I am not sure of the exact meaning of "roku," but perhaps "compilation" is close. Generally I associate the word with collections of words/descriptions by great Zen Buddhist teachers. In this sense, the word has always carried a positive spin in my mind ... something along the lines of "wisdom" and, from my point of view as a Zen student, wisdom worth considering. Rinzai, Dogen, Huang Po, Hui Neng ... all these and more are people worth listening to, if not always easy to hear. So I have listened to them from afar, on a printed or electronic page, and been grateful for compilations of their instructions and observations.
As seen in the Shimano Archive, Eido Shimano's adventures carry a distinctly negative spin. He has proven himself capable of great self-promotion and self-indulgence. He has brought harm to others. Whatever good he may have accomplished has come with a dark shadow that no "self-hagiography" (as a friend puts it) can dispel. And the Shimano Archive depicts that shadow and, by implication, offers a good lesson to all those whose adoration can overshadow their understandable yearning and common sense.

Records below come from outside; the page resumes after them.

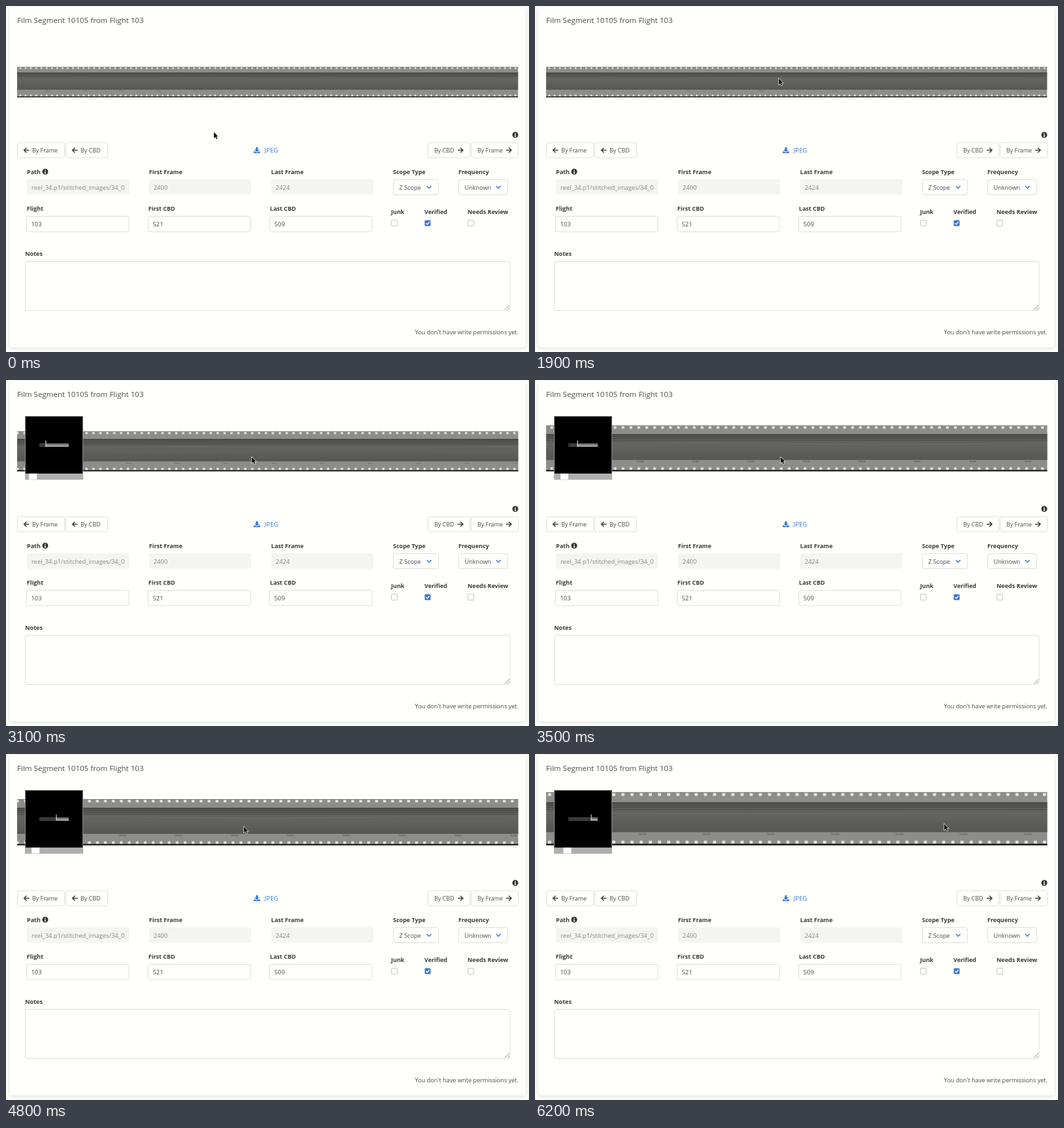
An HTML page with a canvas for the animation above (6.3 s loop, 800 by 529 pixels).

```html
<!DOCTYPE html>
<html lang="en">
<head>
<meta charset="utf-8">
<title>Film segment viewer</title>
<style>
  html, body { margin: 0; width: 100%; height: 100%; overflow: hidden; background: #fcfdf8; }
  svg, canvas { position: absolute; left: 0; top: 0; width: 800px; height: 529px; }
  .card { position: absolute; left: 5px; top: 2px; width: 790px; height: 520px; border-radius: 5px;
          background: #fffffb; box-shadow: 0 1px 6px rgba(10, 10, 10, .13); }
  text { font: 9.15px "Open Sans", "Noto Sans", sans-serif; fill: #4a4a4a; }
  .title { font-size: 11.57px; }
  .label { font-size: 9px; font-weight: 700; fill: #3b3b3b; }
  .value { font-size: 9.4px; }
  .muted { font-size: 9.4px; fill: #868684; }
  .button { font-size: 8.95px; }
  .link { font-size: 9.7px; fill: #3a76d2; }
  .box { fill: #fffffc; stroke: #dededa; }
  .disabled { fill: #f4f4f2; }
  .icon { fill: none; stroke: #3f3f3f; stroke-width: 1.5; }
  .blue { stroke: #3a76d2; }
</style>
</head>
<body>
<div class="card"></div>
<svg id="ui" viewBox="0 0 800 529"></svg>
<canvas id="stage" width="800" height="529"></canvas>
<script>
// ---- Static form ----
const parts = [];
const text = (x, y, content, cls = "", anchor = "start") =>
  parts.push(`<text x="${x}" y="${y}" class="${cls}" text-anchor="${anchor}">${content}</text>`);
const box = (x, y, w, h, cls = "box") =>
  parts.push(`<rect x="${x}" y="${y}" width="${w}" height="${h}" rx="2.5" class="${cls}"/>`);
const path = (d, cls = "icon") => parts.push(`<path d="${d}" class="${cls}"/>`);
const info = (x, y) => {
  parts.push(`<circle cx="${x}" cy="${y}" r="4.5" fill="#333"/>`);
  parts.push(`<path d="M${x} ${y - 3}v1.5M${x - 1} ${y - .3}h1v2.6m-1.2 0h2.4" stroke="#fff" stroke-width="1.2" fill="none"/>`);
};
const button = (x, w, label, pointsRight) => {
  const dir = pointsRight ? 1 : -1, tail = pointsRight ? x + w - 18 : x + 18.5;
  box(x + .5, 209, w, 23);
  text(x + (pointsRight ? 10 : 23), 224, label, "button");
  path(`M${tail} 220.5h${8 * dir}m${-4 * dir} -3.8l${4 * dir} 3.8l${-4 * dir} 3.8`);
};
const select = (x, w, name, value) => {
  text(x, 257, name, "label");
  box(x + .5, 265.5, w, 23);
  text(x + 9.5, 280.5, value);
  path(`M${x + w - 17} 275.3l3.3 3.4l3.3 -3.4`, "icon blue");
};
const checkbox = (x, name, checked) => {
  text(x, 318, name, "label");
  const style = checked ? 'fill="#3a76d2"' : 'fill="#fff" stroke="#c6c6c3"';
  parts.push(`<rect x="${x + .5}" y="327.5" width="9" height="9" rx="1.5" ${style}/>`);
  if (checked) parts.push(`<path d="M${x + 2.5} 332l2 2l3.2 -4" fill="none" stroke="#fff" stroke-width="1.4"/>`);
};

text(17, 25.5, "Film Segment 10105 from Flight 103", "title");
info(779, 197);
button(17, 72, "By Frame", false);
button(91, 64, "By CBD", false);
button(645, 64, "By CBD", true);
button(711, 72, "By Frame", true);
parts.push('<path d="M382.3 216h3v3.5h2.3l-3.8 3.8l-3.8 -3.8h2.3zM379 222.3h2.2l1.5 1.4h2.2l1.5 -1.4h2.2v2.8h-9.6z" fill="#3a76d2"/>');
text(395.5, 224, "JPEG", "link");

["Path", "First Frame", "Last Frame"].forEach((name, i) => {
  const x = 32 + i * 186.8;
  text(x, 257, name, "label");
  box(x, 265, 156.5, 23.5, "disabled");
  text(x + 7, 280.5, ["reel_34.p1/stitched_images/34_0", "2400", "2424"][i], "muted");
});
info(60, 253.3);
["Flight", "First CBD", "Last CBD"].forEach((name, i) => {
  const x = 31.5 + i * 186;
  text(x + .3, 313.3, name, "label");
  box(x, 321.5, 156.5, 23.5);
  text(x + 7, 337, ["103", "521", "509"][i], "value");
});
select(592, 69, "Scope Type", "Z Scope");
select(692, 75, "Frequency", "Unknown");
checkbox(589, "Junk", false);
checkbox(640, "Verified", true);
checkbox(706, "Needs Review", false);
text(29.3, 382, "Notes", "label");
box(29.5, 390.5, 741.5, 75);
parts.push('<path d="M763 464.5l7 -7M767 464.5l3 -3" stroke="#777" stroke-width=".9"/>');
text(784, 502, "You don't have write permissions yet.", "", "end");
document.getElementById("ui").innerHTML = parts.join("");

// ---- Motion rules ----
const DURATION = 6300, STEP = 100;
const ramp = (t, from, to) => Math.min(1, Math.max(0, (t - from) / (to - from)));
const smooth = k => k * k * (3 - 2 * k);
const settle = k => 1 - (1 - k) ** 5;

// Pointer moves: start, end, destination
const MOVES = [
  [600, 1300, 351, 114], [1300, 1600, 451, 163], [1600, 1900, 373, 111], [2100, 2300, 376, 118],
  [4000, 4100, 500, 113], [4100, 4800, 364, 111], [4800, 5400, 528, 104], [5500, 5600, 626, 107]
];
function pointerAt(t) {
  let x = 318, y = 193;
  for (const [from, to, endX, endY] of MOVES) {
    const k = ramp(t, from, to);
    x += (endX - x) * k;
    y += (endY - y) * k;
  }
  return [x, y];
}

// Zooming keeps the film point under the pointer in place; dragging pans.
function viewAt(t) {
  const base = 1 + .31 * smooth(ramp(t, 2500, 3100)) + .205 * settle(ramp(t, 3200, 3900));
  const zoom = base + .225 * ramp(t, 5900, 6200);
  const pan = 126 * smooth(ramp(t, 4000, 5130));
  return { zoom, offset: 359 * (1 - 1 / base) + pan + 609 * (1 / base - 1 / zoom) };
}

// ---- Viewer ----
const ctx = document.getElementById("stage").getContext("2d");
const LEFT = 17, WIDTH = 766.5, BOTTOM = 139.5, HEIGHT = 46.5;
const LABEL_GAP = 56.4, HOLE_GAP = LABEL_GAP / 7;
const rect = (color, x, y, w, h) => { ctx.fillStyle = color; ctx.fillRect(x, y, w, h); };

const body = ctx.createLinearGradient(0, 9, 0, 35);
body.addColorStop(0, "#60615d");
body.addColorStop(.5, "#62635f");
body.addColorStop(1, "#565753");

function drawFilm({ zoom, offset }) {
  ctx.save();
  ctx.beginPath();
  ctx.rect(LEFT, 50, WIDTH, 100);
  ctx.clip();
  ctx.translate(LEFT - offset * zoom, BOTTOM - HEIGHT * zoom);
  ctx.scale(zoom, zoom);
  rect("#8d8e8a", 0, 0, WIDTH, HEIGHT);
  rect("#70716d", 0, 0, WIDTH, .5);
  rect(body, 0, 8.8, WIDTH, 26.2);
  for (let n = 0; n < 4; n++) rect(`rgba(40, 41, 38, ${.75 - n * .15})`, 0, 8.8 + n * 1.9, WIDTH, .9);
  rect("#0b0b0a", 0, 45.3, WIDTH, 1.2);

  // faint echo trace
  ctx.lineWidth = .4;
  ctx.strokeStyle = "rgba(150, 151, 145, .35)";
  ctx.beginPath();
  for (let x = 0; x <= WIDTH; x += 6) ctx.lineTo(x, 18.5 + Math.sin(x / 60) * .5);
  ctx.stroke();

  ctx.fillStyle = "#dfe0da";
  ctx.beginPath();
  for (let x = 3.5; x < WIDTH; x += HOLE_GAP) {
    ctx.roundRect(x, .7, 2.9, 2.5, .6);
    ctx.roundRect(x, 42.5, 2.9, 2.5, .6);
  }
  ctx.fill();

  ctx.fillStyle = "#3c3d39";
  ctx.font = '1.7px "Open Sans", sans-serif';
  ctx.textAlign = "center";
  for (let x = 46.5, n = 2400; x < WIDTH; x += LABEL_GAP, n += 2) ctx.fillText("103 " + n, x, 37.4);
  ctx.restore();
}

function drawNavigator({ zoom, offset }, alpha) {
  const x = 51 + offset * .117;
  ctx.save();
  ctx.globalAlpha = alpha;
  rect("#8a8a88", 29, 55, 89, 88);
  rect("#000", 30, 56, 87, 87);
  rect("#b0aeae", 29, 143, 89, 9.5);
  rect("#fff", 29.2 + 19.4 * (zoom - 1), 143, 12, 9);
  rect("#4d4e4b", 51, 97, 45, 5);
  rect("#2c2d2a", 51, 98.5, 45, 2);
  rect("#777873", x, 97, 96 - x, 4);
  rect("#f4f4f4", x - .5, 92.5, 1, 9);
  rect("#f4f4f4", x - .5, 100.6, 96.5 - x, 1);
  ctx.restore();
}

const ARROW = new Path2D("M0 0V9.6L2.3 7.5L3.9 11L5.5 10.3L3.9 6.9H6.8Z");
function drawPointer([x, y]) {
  ctx.save();
  ctx.translate(x, y);
  ctx.scale(.95, .95);
  ctx.lineWidth = 1.3;
  ctx.strokeStyle = "#f4f4f0";
  ctx.stroke(ARROW);
  ctx.fillStyle = "#111";
  ctx.fill(ARROW);
  ctx.restore();
}

function draw(now) {
  const t = Math.floor((now % DURATION) / STEP) * STEP;
  const view = viewAt(t);
  ctx.clearRect(0, 0, 800, 529);
  drawFilm(view);
  drawNavigator(view, ramp(t, 2500, 2900));
  drawPointer(pointerAt(t));
}

const start = performance.now();
function tick() {
  draw(performance.now() - start);
  requestAnimationFrame(tick);
}
tick();
</script>
</body>
</html>
```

The trade mark is a wonderful addition as well. If I were in a barroom among friends, I would call it an admirable rat-fuck. Any revisionist history in the future that attempts to re-see Shimano's activities in the United States will be forced to find another title or risk trade mark infringement, an actionable offense. The hagiography (defined in part as "a book about a person’s life that deliberately includes only good things about them") will not be able to employ the "roku" designator ... and thus place it in the same league with the great Zen teachers of the past.
The outraged and sorrowful fires of the past are dwindling now. Eido Shimano has stepped aside from his leadership role at the centers he helped to establish -- Sho Bo Ji in New York City and Dai Bosatsu monastery in Livingston Manor, N.Y. Or, if he has not stepped aside, he is at least keeping a low, low profile. Those whom he harmed or angered are less voluble. Their ammunition is running low, even if the scars remain and the flames leap up from time to time. All that is left is history, a history that, for other teachers, may still shine bright and instructive for students of Zen. Their "roku" nourishes and encourages, even if such tales are iced with a kind of dehumanizing wonder. There is nothing like being dead to elevate your stock.
The Eido Roku too has an encouraging tale to tell to serious Zen students -- a realistic and unpleasant tale, a tale whose tag line might be something as simple as, "Don't YOU do that!"
On an associative note, I see that "more than a million" gathered in Rome today for the beatification (one of the steps on the path to "sainthood") of Pope John Paul II, who died April 2, 2005. John Paul was a popular pope, even among those who are not Catholics. And who among us does not try to create a saint or two? It is a human pastime and one that deserves better than scoffing. But it is interesting, if understandable, that it is the dead who receive such accolades. One thing you can say for the dead ... they don't/can't talk back. It seems a pity and unfair, but there it is.